NASA Catches Tropical Cyclone Ava’s Landfall on Madagascar’s Coast
NASA-NOAA’s Suomi NPP satellite passed over Tropical Cyclone Ava as it made landfall along the coast of northeastern Madagascar.
On Jan. 5 at 5:24 a.m. EST (1024 UTC) the Visible Infrared Imaging Radiometer Suite (VIIRS) instrument aboard NASA-NOAA's Suomi NPP satellite showed the eye of Ava over the northeastern coast near Mahavelona. Mahavelona is a town located in the district of Toamasina II, in the region of Atsinanana. The eye is about 10 nautical miles wide on satellite imagery.
On Jan. 5 at 10 a.m. EST (1500 UTC) Ava had strengthened into a hurricane with maximum sustained winds had increased to 90 knots (103 mph/166 kph). The center of circulation was located near 18.4 degrees south latitude and 49.2 degrees east longitude.
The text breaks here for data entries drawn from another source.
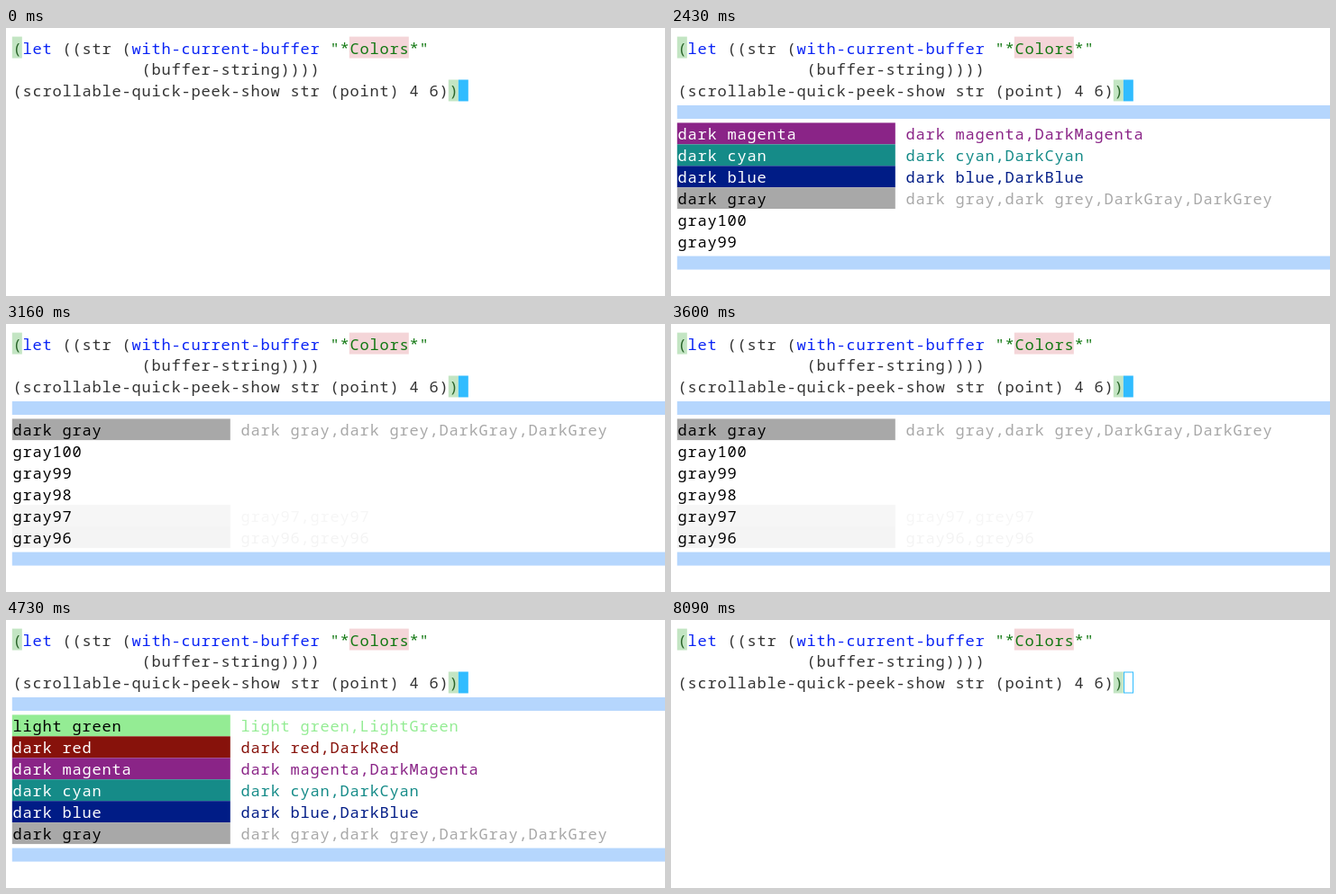
Write an HTML page that moves like this. It is 731 px wide and 298 px high and loops after 9.99 s.

```html
<!DOCTYPE html>
<html lang="en">
<head>
<meta charset="utf-8">
<title>Scrolling colour list</title>
<style>
  html, body { margin: 0; width: 100%; height: 100%; overflow: hidden; background: #fff; }
  svg { display: block; width: 731px; height: 298px; }
  text { font: 17px "Noto Sans Mono", "DejaVu Sans Mono", monospace; letter-spacing: .8px; white-space: pre; }
</style>
</head>
<body>
<svg viewBox="0 0 731 298"><g id="code"></g><g id="popup"></g></svg>
<script>
const LEFT = 6.8, TOP = 9.6, CHAR = 11, LINE = 23.95, LOOP = 9990;
const INK = '#333', KEYWORD = '#0a24f5', STRING = '#127812', PAREN = '#2a652a';
const MATCH = '#c3e5c3', BAR = '#b5d6fd', CURSOR = '#30bcff';

const rect = (x, y, w, h, fill, extra = '') =>
  `<rect x="${x}" y="${y}" width="${w}" height="${h}" fill="${fill}" ${extra}/>`;
const cells = (col, row, count, fill) =>
  rect(LEFT + col * CHAR, TOP + row * LINE, count * CHAR, LINE, fill);
const text = (col, row, str, fill, weight = 400) =>
  `<text x="${LEFT + col * CHAR + .6}" y="${TOP + row * LINE + 18.9}" fill="${fill}" font-weight="${weight}">${str}</text>`;
const bar = row => rect(LEFT, TOP + row * LINE + 4.5, 725, 15, BAR);

const colors = [
  ['light green', '#94ec94', '#000', 'light green,LightGreen'],
  ['dark red', '#87120b', '#fff', 'dark red,DarkRed'],
  ['dark magenta', '#8a2487', '#fff', 'dark magenta,DarkMagenta'],
  ['dark cyan', '#158b88', '#fff', 'dark cyan,DarkCyan'],
  ['dark blue', '#001c86', '#fff', 'dark blue,DarkBlue'],
  ['dark gray', '#a8a8a8', '#000', 'dark gray,dark grey,DarkGray,DarkGrey']
];
for (let n = 100; n >= 95; n--) {
  const level = n > 97 ? 255 : Math.round(n * 2.55 - 1);
  colors.push([`gray${n}`, `rgb(${level},${level},${level})`, '#000', `gray${n},grey${n}`]);
}

// [start in ms, first visible colour]; -1 hides the popup
const scroll = [[0, -1], [1000, 0], [2430, 2], [2710, 3], [2940, 4], [3160, 5], [3320, 6],
  [3600, 5], [3910, 4], [4210, 3], [4630, 2], [4730, 0], [5430, -1]];

const code = document.getElementById('code'), popup = document.getElementById('popup');
code.innerHTML =
  cells(0, 0, 1, MATCH) + cells(34, 0, 6, '#f4d5d8') + cells(44, 2, 1, MATCH) +
  '<g id="cursor"></g>' +
  text(0, 0, '(', PAREN) + text(1, 0, 'let', KEYWORD) + text(5, 0, '((str (', INK) +
  text(12, 0, 'with-current-buffer', KEYWORD) + text(32, 0, '"*Colors*"', STRING) +
  text(13, 1, '(buffer-string))))', INK) +
  text(0, 2, '(scrollable-quick-peek-show str (point) 4 6)', INK) + text(44, 2, ')', PAREN);
const cursor = document.getElementById('cursor');

function drawPopup(first) {
  if (first < 0) return '';
  return bar(3) + bar(10) + colors.slice(first, first + 6).map(([name, fill, ink, names], i) =>
    cells(0, i + 4, 22, fill) +
    text(0, i + 4, name, ink, ink === '#fff' ? 500 : 400) +
    text(23, i + 4, names, fill)).join('');
}

function drawCursor(solid) {
  return solid ? cells(45, 2, 1, CURSOR)
    : rect(502.5, 58, 10, 23, 'none', `stroke="${CURSOR}"`);
}

let shownFirst, shownSolid;
function frame() {
  const t = performance.now() % LOOP;
  const first = scroll.findLast(([start]) => start <= t)[1];
  const solid = t < 8090;
  if (first !== shownFirst) popup.innerHTML = drawPopup(shownFirst = first);
  if (solid !== shownSolid) cursor.innerHTML = drawCursor(shownSolid = solid);
  requestAnimationFrame(frame);
}
frame();
</script>
</body>
</html>
```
That’s located approximately 361 nm west-northwest of St Denis, Reunion Island. Ava was moving west-southwestward at 6 knots (7 mph/11 kph).
The Joint Typhoon Warning Center (JTWC) noted Ava is forecast to track along the coastline of eastern Madagascar reemerging over open water in a day. ”Land interaction will weaken the system significantly to 65 knots (75 mph/120 kph), and with environmental conditions favorable this intensity should be maintained as Ava tracks southward over the Indian Ocean.”
Météo Madagascar, the national weather service for the country has issued red alerts and yellow alerts that cover a large area of the island's east coast.
For updated warnings, visit: http://www.meteomadagascar.mg/cyclone.
By Rob Gutro NASA's Goddard Space Flight Center